>>>
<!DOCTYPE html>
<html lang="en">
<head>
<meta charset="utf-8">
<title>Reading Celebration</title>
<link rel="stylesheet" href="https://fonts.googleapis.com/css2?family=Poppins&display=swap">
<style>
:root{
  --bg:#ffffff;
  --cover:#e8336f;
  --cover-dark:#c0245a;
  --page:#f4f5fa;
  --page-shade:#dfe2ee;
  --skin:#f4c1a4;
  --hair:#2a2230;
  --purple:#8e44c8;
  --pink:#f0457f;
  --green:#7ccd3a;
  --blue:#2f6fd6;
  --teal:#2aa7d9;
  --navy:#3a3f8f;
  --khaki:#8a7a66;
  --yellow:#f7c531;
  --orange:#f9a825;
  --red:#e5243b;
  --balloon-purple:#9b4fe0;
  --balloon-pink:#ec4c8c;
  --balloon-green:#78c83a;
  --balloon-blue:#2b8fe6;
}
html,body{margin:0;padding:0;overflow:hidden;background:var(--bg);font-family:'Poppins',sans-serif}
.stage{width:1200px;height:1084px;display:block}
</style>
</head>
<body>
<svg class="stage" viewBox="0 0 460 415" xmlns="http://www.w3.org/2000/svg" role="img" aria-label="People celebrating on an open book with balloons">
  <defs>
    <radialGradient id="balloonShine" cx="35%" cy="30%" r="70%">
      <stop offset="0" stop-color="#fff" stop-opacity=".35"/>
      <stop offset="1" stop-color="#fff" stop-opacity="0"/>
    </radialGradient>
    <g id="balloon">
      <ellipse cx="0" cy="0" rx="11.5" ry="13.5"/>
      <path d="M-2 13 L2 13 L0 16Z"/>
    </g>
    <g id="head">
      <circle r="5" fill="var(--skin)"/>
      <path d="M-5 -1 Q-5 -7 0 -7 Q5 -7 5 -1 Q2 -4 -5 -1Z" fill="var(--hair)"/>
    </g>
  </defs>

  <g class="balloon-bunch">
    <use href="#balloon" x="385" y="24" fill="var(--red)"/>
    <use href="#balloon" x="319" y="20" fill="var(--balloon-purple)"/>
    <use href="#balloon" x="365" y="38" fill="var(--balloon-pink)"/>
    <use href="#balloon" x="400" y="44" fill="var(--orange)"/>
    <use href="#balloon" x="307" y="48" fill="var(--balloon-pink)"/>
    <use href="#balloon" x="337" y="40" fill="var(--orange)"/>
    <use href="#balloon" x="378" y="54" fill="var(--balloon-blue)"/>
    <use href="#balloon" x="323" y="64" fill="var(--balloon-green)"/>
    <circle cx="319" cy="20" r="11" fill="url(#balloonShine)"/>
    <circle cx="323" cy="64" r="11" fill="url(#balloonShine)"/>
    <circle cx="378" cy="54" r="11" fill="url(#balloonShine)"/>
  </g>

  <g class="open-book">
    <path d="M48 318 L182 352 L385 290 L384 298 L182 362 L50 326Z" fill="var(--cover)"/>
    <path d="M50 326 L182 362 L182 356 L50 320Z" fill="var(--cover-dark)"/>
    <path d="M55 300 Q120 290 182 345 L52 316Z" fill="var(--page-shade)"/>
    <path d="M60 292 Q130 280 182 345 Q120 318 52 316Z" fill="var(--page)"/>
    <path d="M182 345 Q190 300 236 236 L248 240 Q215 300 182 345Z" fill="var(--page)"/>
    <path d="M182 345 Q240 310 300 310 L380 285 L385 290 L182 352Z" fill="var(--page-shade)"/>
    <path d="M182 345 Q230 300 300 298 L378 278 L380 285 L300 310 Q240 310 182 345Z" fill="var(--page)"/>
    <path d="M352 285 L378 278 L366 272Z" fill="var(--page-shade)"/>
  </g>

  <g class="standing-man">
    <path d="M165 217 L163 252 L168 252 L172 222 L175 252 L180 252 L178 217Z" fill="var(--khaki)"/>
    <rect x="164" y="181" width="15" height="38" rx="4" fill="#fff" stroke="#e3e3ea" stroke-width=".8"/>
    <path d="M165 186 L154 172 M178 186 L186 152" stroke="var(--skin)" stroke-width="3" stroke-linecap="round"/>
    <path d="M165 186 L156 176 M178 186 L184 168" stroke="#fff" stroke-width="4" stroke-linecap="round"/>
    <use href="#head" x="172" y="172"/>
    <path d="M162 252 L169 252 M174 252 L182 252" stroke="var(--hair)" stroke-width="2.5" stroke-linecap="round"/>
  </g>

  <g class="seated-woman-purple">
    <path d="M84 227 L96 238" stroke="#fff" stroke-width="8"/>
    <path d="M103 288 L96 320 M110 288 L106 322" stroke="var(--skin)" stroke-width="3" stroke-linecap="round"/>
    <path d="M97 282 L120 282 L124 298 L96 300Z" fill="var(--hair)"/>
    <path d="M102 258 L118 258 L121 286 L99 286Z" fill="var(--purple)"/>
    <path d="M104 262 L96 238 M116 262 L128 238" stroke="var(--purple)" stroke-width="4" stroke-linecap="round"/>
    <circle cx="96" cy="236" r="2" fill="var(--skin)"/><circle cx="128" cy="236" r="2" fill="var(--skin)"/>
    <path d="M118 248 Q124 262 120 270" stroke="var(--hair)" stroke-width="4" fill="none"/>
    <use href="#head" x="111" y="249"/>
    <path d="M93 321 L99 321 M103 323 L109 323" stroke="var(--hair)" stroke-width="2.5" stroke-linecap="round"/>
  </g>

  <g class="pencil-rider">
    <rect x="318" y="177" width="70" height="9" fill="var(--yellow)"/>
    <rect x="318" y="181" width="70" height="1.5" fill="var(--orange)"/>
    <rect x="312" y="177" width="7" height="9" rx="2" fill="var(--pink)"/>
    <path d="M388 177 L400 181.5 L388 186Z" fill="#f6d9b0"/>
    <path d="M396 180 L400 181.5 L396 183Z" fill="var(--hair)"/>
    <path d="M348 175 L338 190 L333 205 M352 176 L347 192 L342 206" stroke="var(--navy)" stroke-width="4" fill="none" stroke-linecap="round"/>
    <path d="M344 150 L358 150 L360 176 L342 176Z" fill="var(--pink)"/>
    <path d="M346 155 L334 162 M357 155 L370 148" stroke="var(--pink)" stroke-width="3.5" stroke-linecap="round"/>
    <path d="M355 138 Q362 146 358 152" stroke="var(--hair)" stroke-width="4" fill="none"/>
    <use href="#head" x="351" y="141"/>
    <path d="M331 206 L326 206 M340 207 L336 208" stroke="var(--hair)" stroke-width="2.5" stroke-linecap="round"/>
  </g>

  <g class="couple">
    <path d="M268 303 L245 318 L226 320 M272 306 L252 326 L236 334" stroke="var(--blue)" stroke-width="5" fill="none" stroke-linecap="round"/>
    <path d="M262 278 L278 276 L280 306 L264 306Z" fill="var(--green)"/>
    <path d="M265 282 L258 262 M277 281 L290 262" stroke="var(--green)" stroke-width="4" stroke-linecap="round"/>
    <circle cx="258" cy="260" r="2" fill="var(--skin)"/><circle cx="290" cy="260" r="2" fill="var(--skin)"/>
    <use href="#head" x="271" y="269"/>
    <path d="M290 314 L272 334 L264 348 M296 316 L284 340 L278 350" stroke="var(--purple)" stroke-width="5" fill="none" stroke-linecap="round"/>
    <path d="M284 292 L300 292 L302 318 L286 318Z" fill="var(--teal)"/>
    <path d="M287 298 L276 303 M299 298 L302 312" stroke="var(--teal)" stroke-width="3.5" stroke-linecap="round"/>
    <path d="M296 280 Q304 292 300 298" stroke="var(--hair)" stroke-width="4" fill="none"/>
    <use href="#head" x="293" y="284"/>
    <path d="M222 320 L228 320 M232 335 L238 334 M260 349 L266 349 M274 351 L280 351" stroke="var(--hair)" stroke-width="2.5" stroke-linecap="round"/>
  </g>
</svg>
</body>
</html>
<<<
### The problem
An exact copy of every entry is what is needed here.

### Reply
<!DOCTYPE html>
<html lang="en">
<head>
<meta charset="utf-8">
<title>Reading Celebration</title>
<link rel="stylesheet" href="https://fonts.googleapis.com/css2?family=Poppins&display=swap">
<style>
:root{
  --bg:#ffffff;
  --cover:#e8336f;
  --cover-dark:#c0245a;
  --page:#f4f5fa;
  --page-shade:#dfe2ee;
  --skin:#f4c1a4;
  --hair:#2a2230;
  --purple:#8e44c8;
  --pink:#f0457f;
  --green:#7ccd3a;
  --blue:#2f6fd6;
  --teal:#2aa7d9;
  --navy:#3a3f8f;
  --khaki:#8a7a66;
  --yellow:#f7c531;
  --orange:#f9a825;
  --red:#e5243b;
  --balloon-purple:#9b4fe0;
  --balloon-pink:#ec4c8c;
  --balloon-green:#78c83a;
  --balloon-blue:#2b8fe6;
}
html,body{margin:0;padding:0;overflow:hidden;background:var(--bg);font-family:'Poppins',sans-serif}
.stage{width:1200px;height:1084px;display:block}
</style>
</head>
<body>
<svg class="stage" viewBox="0 0 460 415" xmlns="http://www.w3.org/2000/svg" role="img" aria-label="People celebrating on an open book with balloons">
  <defs>
    <radialGradient id="balloonShine" cx="35%" cy="30%" r="70%">
      <stop offset="0" stop-color="#fff" stop-opacity=".35"/>
      <stop offset="1" stop-color="#fff" stop-opacity="0"/>
    </radialGradient>
    <g id="balloon">
      <ellipse cx="0" cy="0" rx="11.5" ry="13.5"/>
      <path d="M-2 13 L2 13 L0 16Z"/>
    </g>
    <g id="head">
      <circle r="5" fill="var(--skin)"/>
      <path d="M-5 -1 Q-5 -7 0 -7 Q5 -7 5 -1 Q2 -4 -5 -1Z" fill="var(--hair)"/>
    </g>
  </defs>

  <g class="balloon-bunch">
    <use href="#balloon" x="385" y="24" fill="var(--red)"/>
    <use href="#balloon" x="319" y="20" fill="var(--balloon-purple)"/>
    <use href="#balloon" x="365" y="38" fill="var(--balloon-pink)"/>
    <use href="#balloon" x="400" y="44" fill="var(--orange)"/>
    <use href="#balloon" x="307" y="48" fill="var(--balloon-pink)"/>
    <use href="#balloon" x="337" y="40" fill="var(--orange)"/>
    <use href="#balloon" x="378" y="54" fill="var(--balloon-blue)"/>
    <use href="#balloon" x="323" y="64" fill="var(--balloon-green)"/>
    <circle cx="319" cy="20" r="11" fill="url(#balloonShine)"/>
    <circle cx="323" cy="64" r="11" fill="url(#balloonShine)"/>
    <circle cx="378" cy="54" r="11" fill="url(#balloonShine)"/>
  </g>

  <g class="open-book">
    <path d="M48 318 L182 352 L385 290 L384 298 L182 362 L50 326Z" fill="var(--cover)"/>
    <path d="M50 326 L182 362 L182 356 L50 320Z" fill="var(--cover-dark)"/>
    <path d="M55 300 Q120 290 182 345 L52 316Z" fill="var(--page-shade)"/>
    <path d="M60 292 Q130 280 182 345 Q120 318 52 316Z" fill="var(--page)"/>
    <path d="M182 345 Q190 300 236 236 L248 240 Q215 300 182 345Z" fill="var(--page)"/>
    <path d="M182 345 Q240 310 300 310 L380 285 L385 290 L182 352Z" fill="var(--page-shade)"/>
    <path d="M182 345 Q230 300 300 298 L378 278 L380 285 L300 310 Q240 310 182 345Z" fill="var(--page)"/>
    <path d="M352 285 L378 278 L366 272Z" fill="var(--page-shade)"/>
  </g>

  <g class="standing-man">
    <path d="M165 217 L163 252 L168 252 L172 222 L175 252 L180 252 L178 217Z" fill="var(--khaki)"/>
    <rect x="164" y="181" width="15" height="38" rx="4" fill="#fff" stroke="#e3e3ea" stroke-width=".8"/>
    <path d="M165 186 L154 172 M178 186 L186 152" stroke="var(--skin)" stroke-width="3" stroke-linecap="round"/>
    <path d="M165 186 L156 176 M178 186 L184 168" stroke="#fff" stroke-width="4" stroke-linecap="round"/>
    <use href="#head" x="172" y="172"/>
    <path d="M162 252 L169 252 M174 252 L182 252" stroke="var(--hair)" stroke-width="2.5" stroke-linecap="round"/>
  </g>

  <g class="seated-woman-purple">
    <path d="M84 227 L96 238" stroke="#fff" stroke-width="8"/>
    <path d="M103 288 L96 320 M110 288 L106 322" stroke="var(--skin)" stroke-width="3" stroke-linecap="round"/>
    <path d="M97 282 L120 282 L124 298 L96 300Z" fill="var(--hair)"/>
    <path d="M102 258 L118 258 L121 286 L99 286Z" fill="var(--purple)"/>
    <path d="M104 262 L96 238 M116 262 L128 238" stroke="var(--purple)" stroke-width="4" stroke-linecap="round"/>
    <circle cx="96" cy="236" r="2" fill="var(--skin)"/><circle cx="128" cy="236" r="2" fill="var(--skin)"/>
    <path d="M118 248 Q124 262 120 270" stroke="var(--hair)" stroke-width="4" fill="none"/>
    <use href="#head" x="111" y="249"/>
    <path d="M93 321 L99 321 M103 323 L109 323" stroke="var(--hair)" stroke-width="2.5" stroke-linecap="round"/>
  </g>

  <g class="pencil-rider">
    <rect x="318" y="177" width="70" height="9" fill="var(--yellow)"/>
    <rect x="318" y="181" width="70" height="1.5" fill="var(--orange)"/>
    <rect x="312" y="177" width="7" height="9" rx="2" fill="var(--pink)"/>
    <path d="M388 177 L400 181.5 L388 186Z" fill="#f6d9b0"/>
    <path d="M396 180 L400 181.5 L396 183Z" fill="var(--hair)"/>
    <path d="M348 175 L338 190 L333 205 M352 176 L347 192 L342 206" stroke="var(--navy)" stroke-width="4" fill="none" stroke-linecap="round"/>
    <path d="M344 150 L358 150 L360 176 L342 176Z" fill="var(--pink)"/>
    <path d="M346 155 L334 162 M357 155 L370 148" stroke="var(--pink)" stroke-width="3.5" stroke-linecap="round"/>
    <path d="M355 138 Q362 146 358 152" stroke="var(--hair)" stroke-width="4" fill="none"/>
    <use href="#head" x="351" y="141"/>
    <path d="M331 206 L326 206 M340 207 L336 208" stroke="var(--hair)" stroke-width="2.5" stroke-linecap="round"/>
  </g>

  <g class="couple">
    <path d="M268 303 L245 318 L226 320 M272 306 L252 326 L236 334" stroke="var(--blue)" stroke-width="5" fill="none" stroke-linecap="round"/>
    <path d="M262 278 L278 276 L280 306 L264 306Z" fill="var(--green)"/>
    <path d="M265 282 L258 262 M277 281 L290 262" stroke="var(--green)" stroke-width="4" stroke-linecap="round"/>
    <circle cx="258" cy="260" r="2" fill="var(--skin)"/><circle cx="290" cy="260" r="2" fill="var(--skin)"/>
    <use href="#head" x="271" y="269"/>
    <path d="M290 314 L272 334 L264 348 M296 316 L284 340 L278 350" stroke="var(--purple)" stroke-width="5" fill="none" stroke-linecap="round"/>
    <path d="M284 292 L300 292 L302 318 L286 318Z" fill="var(--teal)"/>
    <path d="M287 298 L276 303 M299 298 L302 312" stroke="var(--teal)" stroke-width="3.5" stroke-linecap="round"/>
    <path d="M296 280 Q304 292 300 298" stroke="var(--hair)" stroke-width="4" fill="none"/>
    <use href="#head" x="293" y="284"/>
    <path d="M222 320 L228 320 M232 335 L238 334 M260 349 L266 349 M274 351 L280 351" stroke="var(--hair)" stroke-width="2.5" stroke-linecap="round"/>
  </g>
</svg>
</body>
</html>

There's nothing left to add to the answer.